→ EXERCISE DETAILS: Your job is to retype the records exactly while dropping every picture.

(Data records)
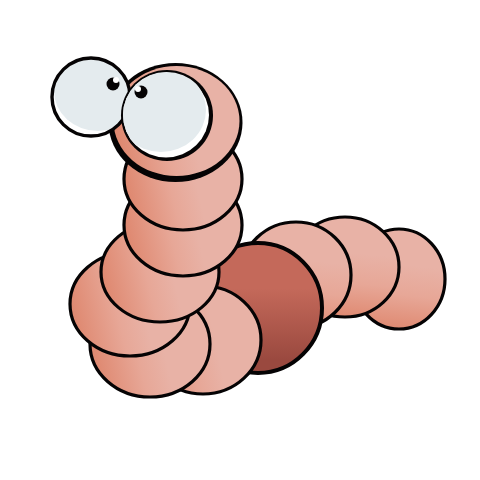
<!DOCTYPE html>
<html lang="en">
<head>
<meta charset="utf-8">
<title>Cartoon worm</title>
<style>
:root {
  --paper: #ffffff;
  --ink: #050304;
  --skin: #e8b2a6;
  --skin-mid: #e7a797;
  --skin-deep: #df8971;
  --saddle: #c4695a;
  --saddle-deep: #9a493f;
  --eye: #e4ebee;
}
html, body { margin: 0; background: var(--paper); }
svg { display: block; width: 480px; height: 480px; overflow: hidden; }
.segment { stroke: var(--ink); stroke-width: 3.2; }
.ring { fill: url(#skin-side); }
.tail { fill: url(#skin-down); }
.saddle { fill: url(#saddle-down); stroke-width: 4; }
.outline { fill: none; stroke: var(--ink); stroke-width: 3.4; }
.ink { fill: var(--ink); }
.white { fill: var(--paper); }
.iris { fill: var(--eye); }
.light { stop-color: var(--skin); }
.mid { stop-color: var(--skin-mid); }
.deep { stop-color: var(--skin-deep); }
.saddle-light { stop-color: var(--saddle); }
.saddle-dark { stop-color: var(--saddle-deep); }
</style>
</head>
<body>
<svg viewBox="0 0 480 480" role="img" aria-label="Pink cartoon worm with big googly eyes">
  <defs>
    <linearGradient id="skin-side" x1="0" y1="0.7" x2="1" y2="0.5">
      <stop class="deep" offset="0.05"/>
      <stop class="mid" offset="0.4"/>
      <stop class="light" offset="0.62"/>
    </linearGradient>
    <linearGradient id="skin-down" x1="0.5" y1="0" x2="0.4" y2="1">
      <stop class="light" offset="0.35"/>
      <stop class="mid" offset="0.65"/>
      <stop class="deep" offset="1"/>
    </linearGradient>
    <linearGradient id="saddle-down" x1="0.5" y1="0" x2="0.5" y2="1">
      <stop class="saddle-light" offset="0.35"/>
      <stop class="saddle-dark" offset="0.9"/>
    </linearGradient>
    <clipPath id="left-eye-shape"><circle cx="91" cy="97" r="39"/></clipPath>
    <clipPath id="right-eye-shape"><ellipse cx="166.5" cy="115" rx="43.5" ry="43"/></clipPath>
  </defs>

  <g id="tail-segments">
    <ellipse class="segment tail" cx="399" cy="279" rx="46" ry="50"/>
    <ellipse class="segment tail" cx="345" cy="267" rx="54" ry="50"/>
    <ellipse class="segment tail" cx="296" cy="275" rx="55" ry="53"/>
    <ellipse class="segment saddle" cx="258" cy="308" rx="64" ry="65"/>
  </g>

  <g id="body-segments">
    <ellipse class="segment ring" cx="203" cy="340" rx="58" ry="54"/>
    <ellipse class="segment ring" cx="150" cy="344" rx="60" ry="53"/>
    <ellipse class="segment ring" cx="130" cy="304" rx="60" ry="52"/>
    <ellipse class="segment ring" cx="160" cy="272" rx="59" ry="50"/>
    <ellipse class="segment ring" cx="183" cy="225" rx="59" ry="51"/>
    <ellipse class="segment ring" cx="183" cy="179" rx="59" ry="51"/>
  </g>

  <g id="head">
    <ellipse class="ink" cx="175.5" cy="122.500" rx="67" ry="59.5"/>
    <ellipse class="ring" cx="176.500" cy="121" rx="63" ry="55"/>
  </g>

  <g id="left-eye">
    <circle class="white" cx="91" cy="97" r="39"/>
    <ellipse class="iris" cx="98" cy="91" rx="44" ry="40" clip-path="url(#left-eye-shape)"/>
    <circle class="outline" cx="91" cy="97" r="39"/>
    <circle class="ink" cx="113" cy="84" r="6.5"/>
    <circle class="white" cx="116" cy="80" r="3"/>
  </g>

  <g id="right-eye">
    <ellipse class="ink" cx="167" cy="115.500" rx="46" ry="45.500"/>
    <ellipse class="white" cx="166" cy="115" rx="43" ry="42.500"/>
    <ellipse class="iris" cx="161" cy="110" rx="45" ry="42" clip-path="url(#right-eye-shape)"/>
    <circle class="ink" cx="141" cy="92" r="6.5"/>
    <circle class="white" cx="138" cy="89" r="3"/>
  </g>
</svg>
</body>
</html>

→ RESPONSE:
<!DOCTYPE html>
<html lang="en">
<head>
<meta charset="utf-8">
<title>Cartoon worm</title>
<style>
:root {
  --paper: #ffffff;
  --ink: #050304;
  --skin: #e8b2a6;
  --skin-mid: #e7a797;
  --skin-deep: #df8971;
  --saddle: #c4695a;
  --saddle-deep: #9a493f;
  --eye: #e4ebee;
}
html, body { margin: 0; background: var(--paper); }
svg { display: block; width: 480px; height: 480px; overflow: hidden; }
.segment { stroke: var(--ink); stroke-width: 3.2; }
.ring { fill: url(#skin-side); }
.tail { fill: url(#skin-down); }
.saddle { fill: url(#saddle-down); stroke-width: 4; }
.outline { fill: none; stroke: var(--ink); stroke-width: 3.4; }
.ink { fill: var(--ink); }
.white { fill: var(--paper); }
.iris { fill: var(--eye); }
.light { stop-color: var(--skin); }
.mid { stop-color: var(--skin-mid); }
.deep { stop-color: var(--skin-deep); }
.saddle-light { stop-color: var(--saddle); }
.saddle-dark { stop-color: var(--saddle-deep); }
</style>
</head>
<body>
<svg viewBox="0 0 480 480" role="img" aria-label="Pink cartoon worm with big googly eyes">
  <defs>
    <linearGradient id="skin-side" x1="0" y1="0.7" x2="1" y2="0.5">
      <stop class="deep" offset="0.05"/>
      <stop class="mid" offset="0.4"/>
      <stop class="light" offset="0.62"/>
    </linearGradient>
    <linearGradient id="skin-down" x1="0.5" y1="0" x2="0.4" y2="1">
      <stop class="light" offset="0.35"/>
      <stop class="mid" offset="0.65"/>
      <stop class="deep" offset="1"/>
    </linearGradient>
    <linearGradient id="saddle-down" x1="0.5" y1="0" x2="0.5" y2="1">
      <stop class="saddle-light" offset="0.35"/>
      <stop class="saddle-dark" offset="0.9"/>
    </linearGradient>
    <clipPath id="left-eye-shape"><circle cx="91" cy="97" r="39"/></clipPath>
    <clipPath id="right-eye-shape"><ellipse cx="166.5" cy="115" rx="43.5" ry="43"/></clipPath>
  </defs>

  <g id="tail-segments">
    <ellipse class="segment tail" cx="399" cy="279" rx="46" ry="50"/>
    <ellipse class="segment tail" cx="345" cy="267" rx="54" ry="50"/>
    <ellipse class="segment tail" cx="296" cy="275" rx="55" ry="53"/>
    <ellipse class="segment saddle" cx="258" cy="308" rx="64" ry="65"/>
  </g>

  <g id="body-segments">
    <ellipse class="segment ring" cx="203" cy="340" rx="58" ry="54"/>
    <ellipse class="segment ring" cx="150" cy="344" rx="60" ry="53"/>
    <ellipse class="segment ring" cx="130" cy="304" rx="60" ry="52"/>
    <ellipse class="segment ring" cx="160" cy="272" rx="59" ry="50"/>
    <ellipse class="segment ring" cx="183" cy="225" rx="59" ry="51"/>
    <ellipse class="segment ring" cx="183" cy="179" rx="59" ry="51"/>
  </g>

  <g id="head">
    <ellipse class="ink" cx="175.5" cy="122.500" rx="67" ry="59.5"/>
    <ellipse class="ring" cx="176.500" cy="121" rx="63" ry="55"/>
  </g>

  <g id="left-eye">
    <circle class="white" cx="91" cy="97" r="39"/>
    <ellipse class="iris" cx="98" cy="91" rx="44" ry="40" clip-path="url(#left-eye-shape)"/>
    <circle class="outline" cx="91" cy="97" r="39"/>
    <circle class="ink" cx="113" cy="84" r="6.5"/>
    <circle class="white" cx="116" cy="80" r="3"/>
  </g>

  <g id="right-eye">
    <ellipse class="ink" cx="167" cy="115.500" rx="46" ry="45.500"/>
    <ellipse class="white" cx="166" cy="115" rx="43" ry="42.500"/>
    <ellipse class="iris" cx="161" cy="110" rx="45" ry="42" clip-path="url(#right-eye-shape)"/>
    <circle class="ink" cx="141" cy="92" r="6.5"/>
    <circle class="white" cx="138" cy="89" r="3"/>
  </g>
</svg>
</body>
</html>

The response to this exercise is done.